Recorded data

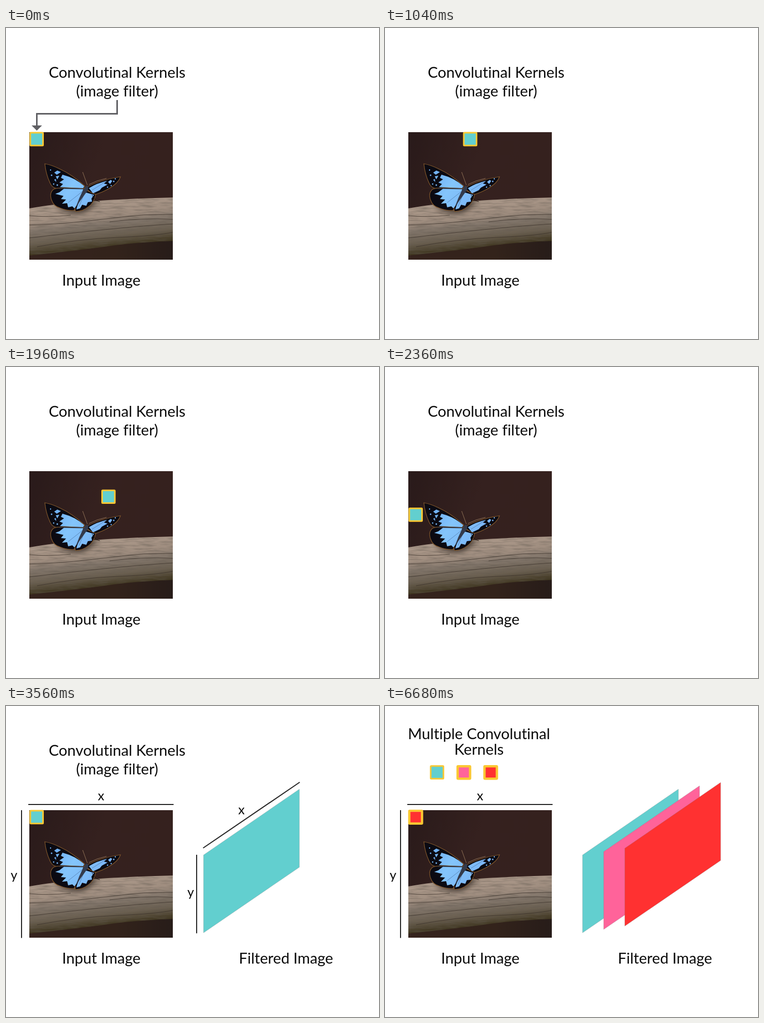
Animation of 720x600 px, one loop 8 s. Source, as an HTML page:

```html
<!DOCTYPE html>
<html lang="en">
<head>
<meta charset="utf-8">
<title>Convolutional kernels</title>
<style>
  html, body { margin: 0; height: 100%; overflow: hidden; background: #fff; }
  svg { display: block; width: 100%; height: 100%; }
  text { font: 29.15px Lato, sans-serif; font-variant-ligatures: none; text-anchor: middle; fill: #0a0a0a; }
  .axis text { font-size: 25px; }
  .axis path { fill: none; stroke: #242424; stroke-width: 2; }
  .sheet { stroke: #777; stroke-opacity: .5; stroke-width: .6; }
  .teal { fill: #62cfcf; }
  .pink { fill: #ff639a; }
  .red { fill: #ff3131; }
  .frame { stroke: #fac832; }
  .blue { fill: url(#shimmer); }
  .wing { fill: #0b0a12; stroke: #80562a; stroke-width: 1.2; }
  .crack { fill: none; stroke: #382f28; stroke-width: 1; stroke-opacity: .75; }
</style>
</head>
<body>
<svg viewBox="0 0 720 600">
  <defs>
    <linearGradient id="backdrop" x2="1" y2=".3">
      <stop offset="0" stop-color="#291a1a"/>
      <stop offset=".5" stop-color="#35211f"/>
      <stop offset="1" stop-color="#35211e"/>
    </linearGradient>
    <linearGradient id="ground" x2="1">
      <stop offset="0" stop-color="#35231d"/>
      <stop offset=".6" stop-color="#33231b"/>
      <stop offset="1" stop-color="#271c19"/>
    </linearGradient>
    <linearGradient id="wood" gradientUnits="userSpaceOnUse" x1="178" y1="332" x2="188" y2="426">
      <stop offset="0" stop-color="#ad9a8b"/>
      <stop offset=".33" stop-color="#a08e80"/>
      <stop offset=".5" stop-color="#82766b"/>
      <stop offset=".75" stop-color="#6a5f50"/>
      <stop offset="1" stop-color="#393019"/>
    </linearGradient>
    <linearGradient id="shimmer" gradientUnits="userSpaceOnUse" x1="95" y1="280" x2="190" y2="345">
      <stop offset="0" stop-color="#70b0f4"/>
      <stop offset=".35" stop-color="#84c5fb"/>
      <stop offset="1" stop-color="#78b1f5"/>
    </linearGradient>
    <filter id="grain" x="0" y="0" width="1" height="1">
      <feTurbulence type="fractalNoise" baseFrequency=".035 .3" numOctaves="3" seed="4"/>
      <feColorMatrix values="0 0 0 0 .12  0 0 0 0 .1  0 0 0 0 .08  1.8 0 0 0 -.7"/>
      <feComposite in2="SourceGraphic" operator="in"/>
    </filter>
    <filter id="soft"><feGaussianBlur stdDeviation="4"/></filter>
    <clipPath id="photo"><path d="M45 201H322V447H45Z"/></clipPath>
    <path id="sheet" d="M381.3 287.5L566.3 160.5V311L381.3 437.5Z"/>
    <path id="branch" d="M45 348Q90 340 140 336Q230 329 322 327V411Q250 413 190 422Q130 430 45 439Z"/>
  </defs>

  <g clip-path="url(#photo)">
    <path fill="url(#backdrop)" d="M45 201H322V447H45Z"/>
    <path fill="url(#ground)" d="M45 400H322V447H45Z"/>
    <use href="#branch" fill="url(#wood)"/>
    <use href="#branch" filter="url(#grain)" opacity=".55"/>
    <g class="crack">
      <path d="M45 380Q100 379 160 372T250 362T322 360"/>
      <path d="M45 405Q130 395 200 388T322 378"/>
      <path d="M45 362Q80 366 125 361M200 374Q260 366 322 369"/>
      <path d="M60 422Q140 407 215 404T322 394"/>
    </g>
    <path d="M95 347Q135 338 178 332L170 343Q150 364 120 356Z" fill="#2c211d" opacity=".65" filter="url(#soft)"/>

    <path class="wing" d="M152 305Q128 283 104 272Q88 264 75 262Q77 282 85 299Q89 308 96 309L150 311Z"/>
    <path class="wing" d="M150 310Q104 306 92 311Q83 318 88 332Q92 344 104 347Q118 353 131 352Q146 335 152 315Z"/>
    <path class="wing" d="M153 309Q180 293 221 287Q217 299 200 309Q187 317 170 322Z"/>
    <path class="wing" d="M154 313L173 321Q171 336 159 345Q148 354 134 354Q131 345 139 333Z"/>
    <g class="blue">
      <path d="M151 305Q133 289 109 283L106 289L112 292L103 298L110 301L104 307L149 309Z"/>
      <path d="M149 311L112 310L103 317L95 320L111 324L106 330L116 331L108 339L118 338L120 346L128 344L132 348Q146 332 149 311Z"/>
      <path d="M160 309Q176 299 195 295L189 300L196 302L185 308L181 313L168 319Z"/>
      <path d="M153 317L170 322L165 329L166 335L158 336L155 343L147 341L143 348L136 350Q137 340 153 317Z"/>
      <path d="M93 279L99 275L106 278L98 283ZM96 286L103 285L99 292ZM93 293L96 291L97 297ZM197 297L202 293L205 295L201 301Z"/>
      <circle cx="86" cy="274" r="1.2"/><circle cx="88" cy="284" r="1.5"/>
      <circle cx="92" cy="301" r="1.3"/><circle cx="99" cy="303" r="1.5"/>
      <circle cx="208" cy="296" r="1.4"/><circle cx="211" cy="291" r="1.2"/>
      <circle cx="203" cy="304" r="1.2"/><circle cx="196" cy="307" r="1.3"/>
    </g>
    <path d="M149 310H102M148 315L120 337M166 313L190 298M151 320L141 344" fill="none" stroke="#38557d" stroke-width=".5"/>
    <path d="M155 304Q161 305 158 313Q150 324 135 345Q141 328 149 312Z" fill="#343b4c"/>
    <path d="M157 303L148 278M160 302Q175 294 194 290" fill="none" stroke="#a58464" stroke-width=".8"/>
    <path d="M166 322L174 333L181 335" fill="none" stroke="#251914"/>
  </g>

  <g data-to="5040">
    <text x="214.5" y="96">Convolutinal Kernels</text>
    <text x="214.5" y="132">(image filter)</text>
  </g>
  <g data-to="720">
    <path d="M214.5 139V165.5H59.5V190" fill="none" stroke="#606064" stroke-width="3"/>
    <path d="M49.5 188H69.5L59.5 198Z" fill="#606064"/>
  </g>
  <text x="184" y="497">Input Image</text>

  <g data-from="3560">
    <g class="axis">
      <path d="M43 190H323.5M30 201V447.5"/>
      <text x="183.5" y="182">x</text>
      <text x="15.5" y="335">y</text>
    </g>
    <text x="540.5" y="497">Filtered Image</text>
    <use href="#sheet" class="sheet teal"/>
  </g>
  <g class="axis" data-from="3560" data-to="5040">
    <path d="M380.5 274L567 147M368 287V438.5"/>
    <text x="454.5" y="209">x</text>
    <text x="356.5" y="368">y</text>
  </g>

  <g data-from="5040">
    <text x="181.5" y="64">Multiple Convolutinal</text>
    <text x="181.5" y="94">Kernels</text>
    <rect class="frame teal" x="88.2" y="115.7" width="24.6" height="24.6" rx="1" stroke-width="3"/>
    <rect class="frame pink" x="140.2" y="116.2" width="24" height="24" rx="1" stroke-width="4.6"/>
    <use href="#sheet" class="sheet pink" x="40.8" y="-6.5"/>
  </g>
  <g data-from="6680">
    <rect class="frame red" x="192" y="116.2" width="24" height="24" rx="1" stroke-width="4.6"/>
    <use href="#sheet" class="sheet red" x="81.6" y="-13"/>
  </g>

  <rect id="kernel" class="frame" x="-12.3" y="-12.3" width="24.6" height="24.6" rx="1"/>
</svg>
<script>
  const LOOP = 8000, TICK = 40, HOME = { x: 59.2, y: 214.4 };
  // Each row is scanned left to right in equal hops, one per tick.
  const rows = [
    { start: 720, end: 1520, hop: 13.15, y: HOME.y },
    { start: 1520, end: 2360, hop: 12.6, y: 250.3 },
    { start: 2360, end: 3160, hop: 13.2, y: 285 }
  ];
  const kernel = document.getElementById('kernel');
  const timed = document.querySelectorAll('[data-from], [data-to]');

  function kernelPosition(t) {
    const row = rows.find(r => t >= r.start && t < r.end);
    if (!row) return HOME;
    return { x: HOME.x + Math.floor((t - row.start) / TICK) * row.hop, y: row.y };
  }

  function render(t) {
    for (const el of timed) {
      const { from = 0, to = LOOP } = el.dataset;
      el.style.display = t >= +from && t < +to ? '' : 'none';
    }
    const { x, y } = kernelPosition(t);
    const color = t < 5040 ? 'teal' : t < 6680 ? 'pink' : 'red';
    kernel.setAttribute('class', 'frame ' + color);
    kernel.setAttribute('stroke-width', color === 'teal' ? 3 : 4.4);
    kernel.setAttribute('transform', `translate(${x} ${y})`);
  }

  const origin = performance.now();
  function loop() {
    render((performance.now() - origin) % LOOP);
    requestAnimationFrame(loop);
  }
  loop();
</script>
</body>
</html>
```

Your objective
Pick every line of the data that includes the string "HOME".

Written solution
  const LOOP = 8000, TICK = 40, HOME = { x: 59.2, y: 214.4 };
    { start: 720, end: 1520, hop: 13.15, y: HOME.y },
    if (!row) return HOME;
    return { x: HOME.x + Math.floor((t - row.start) / TICK) * row.hop, y: row.y };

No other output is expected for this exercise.